Crysis 3 preview: knowing its niche
by Kat Bailey, shacknews.com, Dec 7, 2012 12:00PM PST
At an Electronic Arts holiday showcase dominated by shooters this week, Crysis 3 stood out as being the most polished and impressive of the bunch. Of course, polish has never really been an issue for the Crysis series. It remains famous for being The Benchmark--the kind of game that can push even a dedicated gaming rig to its limits. That tradition looks to continue with Crysis 3. At the event, the demo was running on $5,000 computers, and my, did it ever look fine.
Crysis 3 has more going for it than just great graphics though. At this early stage, it also looks like a very challenging shooter. Possibly the most challenging shooter of 2013.
Crytek offered a taste of that difficulty in their latest demo, which is set in a derelict New York City train station overrun by aliens and totalitarian CELL operatives.
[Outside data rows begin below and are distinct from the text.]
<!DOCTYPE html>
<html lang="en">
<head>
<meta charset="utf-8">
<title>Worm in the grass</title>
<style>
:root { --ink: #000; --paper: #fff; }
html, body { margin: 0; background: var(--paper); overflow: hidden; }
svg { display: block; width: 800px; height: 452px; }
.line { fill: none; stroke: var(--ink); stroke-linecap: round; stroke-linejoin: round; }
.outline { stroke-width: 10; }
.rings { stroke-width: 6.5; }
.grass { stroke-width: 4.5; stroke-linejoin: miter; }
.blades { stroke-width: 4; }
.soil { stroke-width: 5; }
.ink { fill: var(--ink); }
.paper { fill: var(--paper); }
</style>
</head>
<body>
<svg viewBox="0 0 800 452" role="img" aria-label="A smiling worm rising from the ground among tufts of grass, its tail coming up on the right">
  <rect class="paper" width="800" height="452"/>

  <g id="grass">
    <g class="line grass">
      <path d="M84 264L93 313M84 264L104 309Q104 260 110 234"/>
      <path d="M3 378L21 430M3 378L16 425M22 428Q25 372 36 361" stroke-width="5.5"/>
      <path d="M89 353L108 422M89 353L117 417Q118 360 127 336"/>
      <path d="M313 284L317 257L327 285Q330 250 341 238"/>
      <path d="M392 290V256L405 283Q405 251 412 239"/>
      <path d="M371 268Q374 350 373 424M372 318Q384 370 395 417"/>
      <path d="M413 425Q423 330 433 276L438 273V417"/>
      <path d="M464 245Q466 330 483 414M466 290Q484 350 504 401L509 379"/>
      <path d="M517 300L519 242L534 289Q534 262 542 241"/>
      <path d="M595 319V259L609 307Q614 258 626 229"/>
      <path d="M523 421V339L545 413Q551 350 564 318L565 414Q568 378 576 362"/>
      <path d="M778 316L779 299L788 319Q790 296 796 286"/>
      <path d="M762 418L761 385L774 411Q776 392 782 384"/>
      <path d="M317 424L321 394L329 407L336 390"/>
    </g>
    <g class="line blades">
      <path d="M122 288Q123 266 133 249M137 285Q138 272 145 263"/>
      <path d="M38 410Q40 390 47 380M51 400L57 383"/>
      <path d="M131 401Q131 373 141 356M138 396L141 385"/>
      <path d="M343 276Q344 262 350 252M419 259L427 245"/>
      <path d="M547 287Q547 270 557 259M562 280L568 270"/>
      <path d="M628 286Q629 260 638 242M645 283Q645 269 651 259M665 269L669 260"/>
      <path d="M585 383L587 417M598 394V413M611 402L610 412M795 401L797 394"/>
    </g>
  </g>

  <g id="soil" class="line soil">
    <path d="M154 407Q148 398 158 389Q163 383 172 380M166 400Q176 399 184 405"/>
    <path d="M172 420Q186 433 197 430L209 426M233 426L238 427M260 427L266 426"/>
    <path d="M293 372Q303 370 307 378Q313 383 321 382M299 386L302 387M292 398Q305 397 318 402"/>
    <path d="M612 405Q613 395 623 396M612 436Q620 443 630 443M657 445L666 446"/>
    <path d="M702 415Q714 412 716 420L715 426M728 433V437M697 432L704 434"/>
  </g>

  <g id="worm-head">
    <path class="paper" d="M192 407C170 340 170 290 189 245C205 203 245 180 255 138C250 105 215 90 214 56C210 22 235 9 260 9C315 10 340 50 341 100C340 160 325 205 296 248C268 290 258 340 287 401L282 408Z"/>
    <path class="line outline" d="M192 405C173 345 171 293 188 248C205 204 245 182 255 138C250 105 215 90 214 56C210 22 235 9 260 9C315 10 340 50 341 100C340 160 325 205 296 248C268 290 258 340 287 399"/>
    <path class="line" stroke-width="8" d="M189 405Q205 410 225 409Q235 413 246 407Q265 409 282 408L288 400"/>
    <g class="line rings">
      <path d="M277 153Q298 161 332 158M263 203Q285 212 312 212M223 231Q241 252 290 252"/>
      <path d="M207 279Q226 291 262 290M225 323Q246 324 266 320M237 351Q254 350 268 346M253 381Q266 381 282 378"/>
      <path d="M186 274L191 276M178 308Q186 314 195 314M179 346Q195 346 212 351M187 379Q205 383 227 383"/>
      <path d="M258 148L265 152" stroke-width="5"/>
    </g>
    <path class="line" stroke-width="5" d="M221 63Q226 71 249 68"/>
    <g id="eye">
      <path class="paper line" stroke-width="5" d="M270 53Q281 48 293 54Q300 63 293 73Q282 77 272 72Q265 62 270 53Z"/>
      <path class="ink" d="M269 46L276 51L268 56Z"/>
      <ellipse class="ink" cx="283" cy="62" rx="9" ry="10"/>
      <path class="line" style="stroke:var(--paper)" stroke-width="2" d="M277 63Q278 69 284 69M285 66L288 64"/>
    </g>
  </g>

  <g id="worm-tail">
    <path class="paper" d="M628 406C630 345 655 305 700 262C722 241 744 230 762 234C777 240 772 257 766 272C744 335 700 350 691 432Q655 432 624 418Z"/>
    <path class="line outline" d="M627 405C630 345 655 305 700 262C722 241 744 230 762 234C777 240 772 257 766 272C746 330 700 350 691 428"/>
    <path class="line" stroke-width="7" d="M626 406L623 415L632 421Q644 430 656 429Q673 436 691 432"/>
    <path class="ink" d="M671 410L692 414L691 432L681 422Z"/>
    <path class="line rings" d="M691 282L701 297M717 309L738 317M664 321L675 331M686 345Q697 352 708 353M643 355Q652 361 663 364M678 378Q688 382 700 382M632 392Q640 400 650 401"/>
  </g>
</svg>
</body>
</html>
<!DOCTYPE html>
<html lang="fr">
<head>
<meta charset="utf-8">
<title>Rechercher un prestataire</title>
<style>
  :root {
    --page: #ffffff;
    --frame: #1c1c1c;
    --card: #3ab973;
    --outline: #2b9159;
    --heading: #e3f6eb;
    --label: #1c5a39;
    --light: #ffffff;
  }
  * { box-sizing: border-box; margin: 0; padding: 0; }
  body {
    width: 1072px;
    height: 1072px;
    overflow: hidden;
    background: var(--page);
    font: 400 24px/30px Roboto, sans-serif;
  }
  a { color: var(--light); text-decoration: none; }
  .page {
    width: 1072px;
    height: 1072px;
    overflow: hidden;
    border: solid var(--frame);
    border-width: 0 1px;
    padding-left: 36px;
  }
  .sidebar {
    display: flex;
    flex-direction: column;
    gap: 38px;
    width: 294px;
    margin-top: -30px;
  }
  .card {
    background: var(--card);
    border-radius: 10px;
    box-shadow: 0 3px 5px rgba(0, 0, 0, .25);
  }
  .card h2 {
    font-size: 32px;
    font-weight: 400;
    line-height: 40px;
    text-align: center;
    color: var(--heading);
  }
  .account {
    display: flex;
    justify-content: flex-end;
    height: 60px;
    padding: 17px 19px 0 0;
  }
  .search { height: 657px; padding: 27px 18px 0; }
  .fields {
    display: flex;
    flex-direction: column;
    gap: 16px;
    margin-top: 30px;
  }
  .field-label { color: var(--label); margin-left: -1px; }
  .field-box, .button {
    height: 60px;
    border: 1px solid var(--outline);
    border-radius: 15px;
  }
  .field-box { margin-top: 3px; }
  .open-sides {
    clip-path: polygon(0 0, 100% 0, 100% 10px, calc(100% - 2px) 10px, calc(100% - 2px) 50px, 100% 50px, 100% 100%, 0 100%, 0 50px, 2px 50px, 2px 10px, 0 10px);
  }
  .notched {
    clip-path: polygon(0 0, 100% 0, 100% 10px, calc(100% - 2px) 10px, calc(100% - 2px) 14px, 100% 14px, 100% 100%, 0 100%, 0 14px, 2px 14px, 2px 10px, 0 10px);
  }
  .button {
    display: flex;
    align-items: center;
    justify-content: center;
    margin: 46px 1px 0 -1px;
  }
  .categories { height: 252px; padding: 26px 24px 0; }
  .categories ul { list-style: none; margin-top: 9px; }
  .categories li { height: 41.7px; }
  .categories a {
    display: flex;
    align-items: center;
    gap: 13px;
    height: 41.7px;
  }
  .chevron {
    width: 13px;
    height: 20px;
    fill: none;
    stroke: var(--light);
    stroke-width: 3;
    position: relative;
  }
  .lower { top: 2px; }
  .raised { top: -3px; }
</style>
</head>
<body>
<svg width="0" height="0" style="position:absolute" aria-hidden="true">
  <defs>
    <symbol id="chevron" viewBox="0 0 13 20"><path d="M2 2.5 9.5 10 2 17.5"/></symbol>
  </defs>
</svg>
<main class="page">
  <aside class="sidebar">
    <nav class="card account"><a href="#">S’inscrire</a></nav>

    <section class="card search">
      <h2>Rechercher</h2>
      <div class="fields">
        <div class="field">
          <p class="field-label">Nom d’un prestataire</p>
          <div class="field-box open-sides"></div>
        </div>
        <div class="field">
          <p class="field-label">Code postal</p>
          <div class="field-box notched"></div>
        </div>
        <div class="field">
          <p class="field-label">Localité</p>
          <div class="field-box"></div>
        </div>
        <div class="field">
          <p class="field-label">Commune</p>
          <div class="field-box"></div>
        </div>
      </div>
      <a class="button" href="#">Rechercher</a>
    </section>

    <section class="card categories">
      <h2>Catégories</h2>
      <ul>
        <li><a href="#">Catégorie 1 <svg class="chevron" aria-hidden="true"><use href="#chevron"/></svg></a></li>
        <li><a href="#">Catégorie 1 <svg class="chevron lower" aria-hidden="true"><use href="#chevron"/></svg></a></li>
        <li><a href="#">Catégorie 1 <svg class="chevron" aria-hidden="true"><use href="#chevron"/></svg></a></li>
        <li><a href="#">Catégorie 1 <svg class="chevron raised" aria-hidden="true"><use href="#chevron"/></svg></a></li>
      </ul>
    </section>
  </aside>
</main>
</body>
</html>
Wearing your powersuit, which is capable of cloaking and other technological tricks, your only goal is to get from Point A to Point B. Easier said than done.
Wielding a high-powered bow and arrow, the enemies stationed both above and below will open up with some serious firepower the moment they spot you. You are more powerful by far, but CELL can quickly overwhelm you with sheer firepower. It's difficult enough that number of journalists found themselves struggling just to get past the first area. There is a strategy though: run.
Using your suit's cloaking device, which is governed by an energy meter that quickly recharges, it's possible to scout out the waypoint before making a break for it. Assuming you keep to the edges of the dilapidated station and only attack when you need to, it's possible to make it up the stairs and out of the station without too much trouble. But, of course, the main event is still to come.
The next section takes place in a field dominated by tall grass. Do you remember the only good scene in Lost World: Jurassic Park? The one where the dinosaurs are grabbing people as they try to sprint through the tall grass? Replace the dinosaurs with aliens, and you've got Crysis 3.
Stalkers are vicious. You will see them only seconds before they bounce and attack with a powerful melee strike, giving you bare moments to activate your armored shielding. They're fast too, making it that much more difficult to actually shoot them. Unless you're a really good shot, the bow and arrow is pretty much out here.
While all this is going on, it's actually really easy to get distracted by the scenery. Running at what one would assume are max settings, the grass textures in Crysis 3 are simply gorgeous. Each stalk--blade isn't quite the right word here--waves individually as the Stalkers hop around looking for prey. As usual, if you want to know what the next-generation will look like, you need only look as far as Crysis 3.
The final sequence offers Crysis 3 one last opportunity to flex its graphical muscles. Riding atop a railroad car, your fellow rebel operative Psycho snipes both Stalkers and passing CELL operators as you rush down a tunnel like a bat out of hell. Some very nice looking explosions soon follow.
What's interesting about Crysis 3 is the niche that it fills. Out of all the shooters on display at last night's event, it was clear that EA was positioning Crysis 3 as the choice for the most dedicated gamers. The kind of gamers, in other words, who might drop $4000 or $5000 on a gaming rig (or spend $800 on the components to custom build something nearly as powerful). The ones who want both a beautiful game and a really good challenge.
Crysis 3 would seem to have both of those elements so far. What's striking in particular about the gunplay is how heavy it feels. This is definitely not Call of Duty, where speed and reflexes are paramount. Moreso even than Battlefield, raw aim is what gets the job done in Crysis. At times, it can be unforgiving in that regard, especially when using the bow and arrow. It's deadly, but it seems like the bow would be the province of only the most skilled players. It's just that hard to aim and shoot. In this case, however, the difficulty is welcome. It's the one element, besides the graphics (and the recognizable title), that will help Crysis 3 stand out from the field when it arrives on February 19 of next year.
As for the graphics, Crysis 3 is meant to be pure, unadulterated eye candy, which means its best played on max settings (though it'll probably look amazing regardless). One side effect of that, unfortunately, is that it falls back to the pack a bit on Xbox 360. It still looks very good, but the muddier visuals and somewhat choppier framerate are two elements that definitely stand out. The feeling is that Crytek is putting Crysis 3 on consoles to wring a few extra sales out of the franchise; but in general, their primary focus is on the PC version.
Despite their decision to embrace consoles a few years back (the game is also coming to PlayStation 3), Crytek is still very much a PC developer, and Crysis is still very much a PC franchise. It's a shooter made for the kind of early adopters who pick up new video cards day and date of release, and who have been playing multiplayer since the days of Quake. This is their game. And out of all the shooters on display last night, Crysis 3 seems the most prepared to cater to its chosen audience.